PROBLEM TO WORK ON
Look over the data below and give the number of lines containing the word "floor", with no other words.

(Stored data entries)
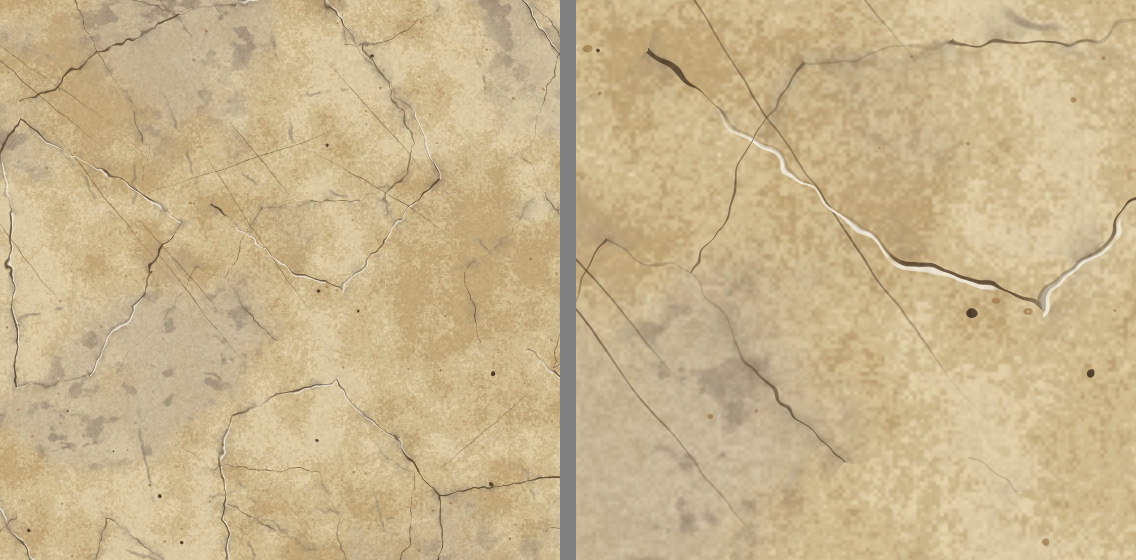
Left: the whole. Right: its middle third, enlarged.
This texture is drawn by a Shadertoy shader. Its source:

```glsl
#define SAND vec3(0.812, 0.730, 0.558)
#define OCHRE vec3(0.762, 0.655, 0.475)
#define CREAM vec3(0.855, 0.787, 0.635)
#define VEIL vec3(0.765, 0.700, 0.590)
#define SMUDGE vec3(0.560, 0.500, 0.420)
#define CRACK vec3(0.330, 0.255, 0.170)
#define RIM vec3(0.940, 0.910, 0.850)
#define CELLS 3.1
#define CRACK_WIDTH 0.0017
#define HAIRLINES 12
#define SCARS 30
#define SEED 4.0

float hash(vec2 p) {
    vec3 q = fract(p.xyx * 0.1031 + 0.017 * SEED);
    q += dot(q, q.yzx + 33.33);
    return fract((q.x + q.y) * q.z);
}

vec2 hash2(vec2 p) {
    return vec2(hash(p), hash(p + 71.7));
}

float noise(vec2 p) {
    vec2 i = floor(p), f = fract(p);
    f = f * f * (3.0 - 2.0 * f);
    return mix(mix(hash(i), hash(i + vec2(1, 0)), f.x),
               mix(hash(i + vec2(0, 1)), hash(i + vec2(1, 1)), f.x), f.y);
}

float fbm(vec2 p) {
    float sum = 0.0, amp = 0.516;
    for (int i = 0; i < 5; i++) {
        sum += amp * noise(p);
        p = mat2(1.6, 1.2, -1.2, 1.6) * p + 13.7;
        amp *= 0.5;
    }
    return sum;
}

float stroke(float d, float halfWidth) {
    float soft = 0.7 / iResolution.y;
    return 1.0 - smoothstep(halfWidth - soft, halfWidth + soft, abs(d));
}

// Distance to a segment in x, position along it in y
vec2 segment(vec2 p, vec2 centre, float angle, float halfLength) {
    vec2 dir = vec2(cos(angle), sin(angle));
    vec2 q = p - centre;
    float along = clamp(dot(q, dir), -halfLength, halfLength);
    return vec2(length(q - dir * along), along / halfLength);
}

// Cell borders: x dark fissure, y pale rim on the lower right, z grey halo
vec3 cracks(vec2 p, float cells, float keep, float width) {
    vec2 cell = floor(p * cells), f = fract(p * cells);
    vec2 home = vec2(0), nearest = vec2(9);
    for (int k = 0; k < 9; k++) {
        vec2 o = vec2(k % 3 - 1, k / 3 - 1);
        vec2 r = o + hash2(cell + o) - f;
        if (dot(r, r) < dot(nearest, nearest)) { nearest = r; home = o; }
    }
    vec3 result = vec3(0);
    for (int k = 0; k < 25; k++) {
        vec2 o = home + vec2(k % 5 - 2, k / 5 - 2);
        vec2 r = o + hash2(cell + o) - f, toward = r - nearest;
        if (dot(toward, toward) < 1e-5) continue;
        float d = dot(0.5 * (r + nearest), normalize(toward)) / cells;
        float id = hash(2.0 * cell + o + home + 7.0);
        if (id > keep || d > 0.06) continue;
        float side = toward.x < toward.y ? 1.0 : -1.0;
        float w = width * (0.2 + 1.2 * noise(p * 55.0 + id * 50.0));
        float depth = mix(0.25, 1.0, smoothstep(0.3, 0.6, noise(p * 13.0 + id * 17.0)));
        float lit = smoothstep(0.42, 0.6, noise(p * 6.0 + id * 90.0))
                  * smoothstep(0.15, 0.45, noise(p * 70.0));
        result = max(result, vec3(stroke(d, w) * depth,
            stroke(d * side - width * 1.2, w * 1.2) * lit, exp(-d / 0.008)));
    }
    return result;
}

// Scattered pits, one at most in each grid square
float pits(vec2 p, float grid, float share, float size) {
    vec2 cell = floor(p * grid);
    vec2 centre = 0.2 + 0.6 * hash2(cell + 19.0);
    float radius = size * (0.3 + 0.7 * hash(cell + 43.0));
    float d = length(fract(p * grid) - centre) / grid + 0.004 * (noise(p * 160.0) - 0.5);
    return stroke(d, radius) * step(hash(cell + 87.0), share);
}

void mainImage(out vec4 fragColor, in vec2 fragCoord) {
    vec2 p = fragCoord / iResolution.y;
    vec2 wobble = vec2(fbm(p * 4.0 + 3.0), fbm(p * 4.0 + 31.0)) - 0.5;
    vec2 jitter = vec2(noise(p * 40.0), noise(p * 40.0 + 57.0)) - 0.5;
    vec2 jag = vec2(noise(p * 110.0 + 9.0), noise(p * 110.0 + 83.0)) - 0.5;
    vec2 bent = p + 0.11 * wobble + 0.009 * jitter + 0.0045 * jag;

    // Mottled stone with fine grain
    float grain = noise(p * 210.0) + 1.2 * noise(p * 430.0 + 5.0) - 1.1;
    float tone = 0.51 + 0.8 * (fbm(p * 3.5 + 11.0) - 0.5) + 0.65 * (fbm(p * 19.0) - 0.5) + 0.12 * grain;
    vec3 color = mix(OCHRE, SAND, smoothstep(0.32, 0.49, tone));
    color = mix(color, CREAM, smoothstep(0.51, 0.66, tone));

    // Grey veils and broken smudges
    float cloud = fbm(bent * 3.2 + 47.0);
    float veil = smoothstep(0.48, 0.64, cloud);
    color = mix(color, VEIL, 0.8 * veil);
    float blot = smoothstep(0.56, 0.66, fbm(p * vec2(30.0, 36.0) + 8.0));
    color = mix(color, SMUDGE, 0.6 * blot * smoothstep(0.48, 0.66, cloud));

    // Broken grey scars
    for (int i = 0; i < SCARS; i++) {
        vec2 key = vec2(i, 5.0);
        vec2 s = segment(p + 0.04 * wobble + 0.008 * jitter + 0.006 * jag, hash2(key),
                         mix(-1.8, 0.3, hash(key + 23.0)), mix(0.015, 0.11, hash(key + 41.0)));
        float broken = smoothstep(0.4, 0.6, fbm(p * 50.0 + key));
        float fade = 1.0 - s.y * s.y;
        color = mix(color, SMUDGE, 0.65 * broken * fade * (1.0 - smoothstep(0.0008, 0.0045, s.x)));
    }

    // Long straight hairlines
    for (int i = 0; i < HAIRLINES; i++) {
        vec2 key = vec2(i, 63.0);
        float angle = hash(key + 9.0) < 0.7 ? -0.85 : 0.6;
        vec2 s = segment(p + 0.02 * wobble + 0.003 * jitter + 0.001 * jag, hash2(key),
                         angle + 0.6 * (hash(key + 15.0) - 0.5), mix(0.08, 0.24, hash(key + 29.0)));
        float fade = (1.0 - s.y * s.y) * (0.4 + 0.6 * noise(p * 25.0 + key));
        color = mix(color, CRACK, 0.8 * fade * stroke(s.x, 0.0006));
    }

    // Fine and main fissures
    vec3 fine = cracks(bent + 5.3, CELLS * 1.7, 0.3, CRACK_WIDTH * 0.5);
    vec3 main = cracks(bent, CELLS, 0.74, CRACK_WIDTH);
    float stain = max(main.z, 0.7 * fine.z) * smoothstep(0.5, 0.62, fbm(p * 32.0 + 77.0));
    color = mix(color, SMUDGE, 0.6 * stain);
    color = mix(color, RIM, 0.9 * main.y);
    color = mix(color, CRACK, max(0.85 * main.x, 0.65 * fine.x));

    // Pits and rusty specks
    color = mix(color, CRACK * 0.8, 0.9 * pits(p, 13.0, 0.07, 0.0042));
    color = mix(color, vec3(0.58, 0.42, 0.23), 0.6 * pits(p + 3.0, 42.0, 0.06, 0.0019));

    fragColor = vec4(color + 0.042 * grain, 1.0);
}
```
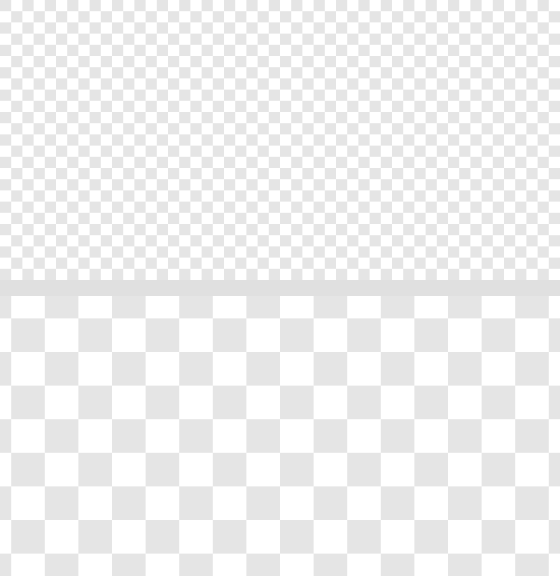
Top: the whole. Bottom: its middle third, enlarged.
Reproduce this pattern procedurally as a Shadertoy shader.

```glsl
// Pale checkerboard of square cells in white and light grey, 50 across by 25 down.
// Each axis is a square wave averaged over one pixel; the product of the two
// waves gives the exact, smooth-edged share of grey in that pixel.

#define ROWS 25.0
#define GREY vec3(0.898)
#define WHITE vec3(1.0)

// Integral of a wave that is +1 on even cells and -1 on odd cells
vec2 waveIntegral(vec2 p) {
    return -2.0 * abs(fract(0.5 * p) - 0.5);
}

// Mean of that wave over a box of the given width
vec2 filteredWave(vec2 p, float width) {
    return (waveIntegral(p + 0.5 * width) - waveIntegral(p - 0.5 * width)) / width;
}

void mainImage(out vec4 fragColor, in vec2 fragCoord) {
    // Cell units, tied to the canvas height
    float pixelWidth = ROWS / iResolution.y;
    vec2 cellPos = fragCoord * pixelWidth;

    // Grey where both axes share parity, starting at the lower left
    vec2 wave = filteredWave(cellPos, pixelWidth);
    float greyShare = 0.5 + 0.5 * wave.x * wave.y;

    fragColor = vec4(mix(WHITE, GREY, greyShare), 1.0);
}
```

RESULT FOR THIS TASK
3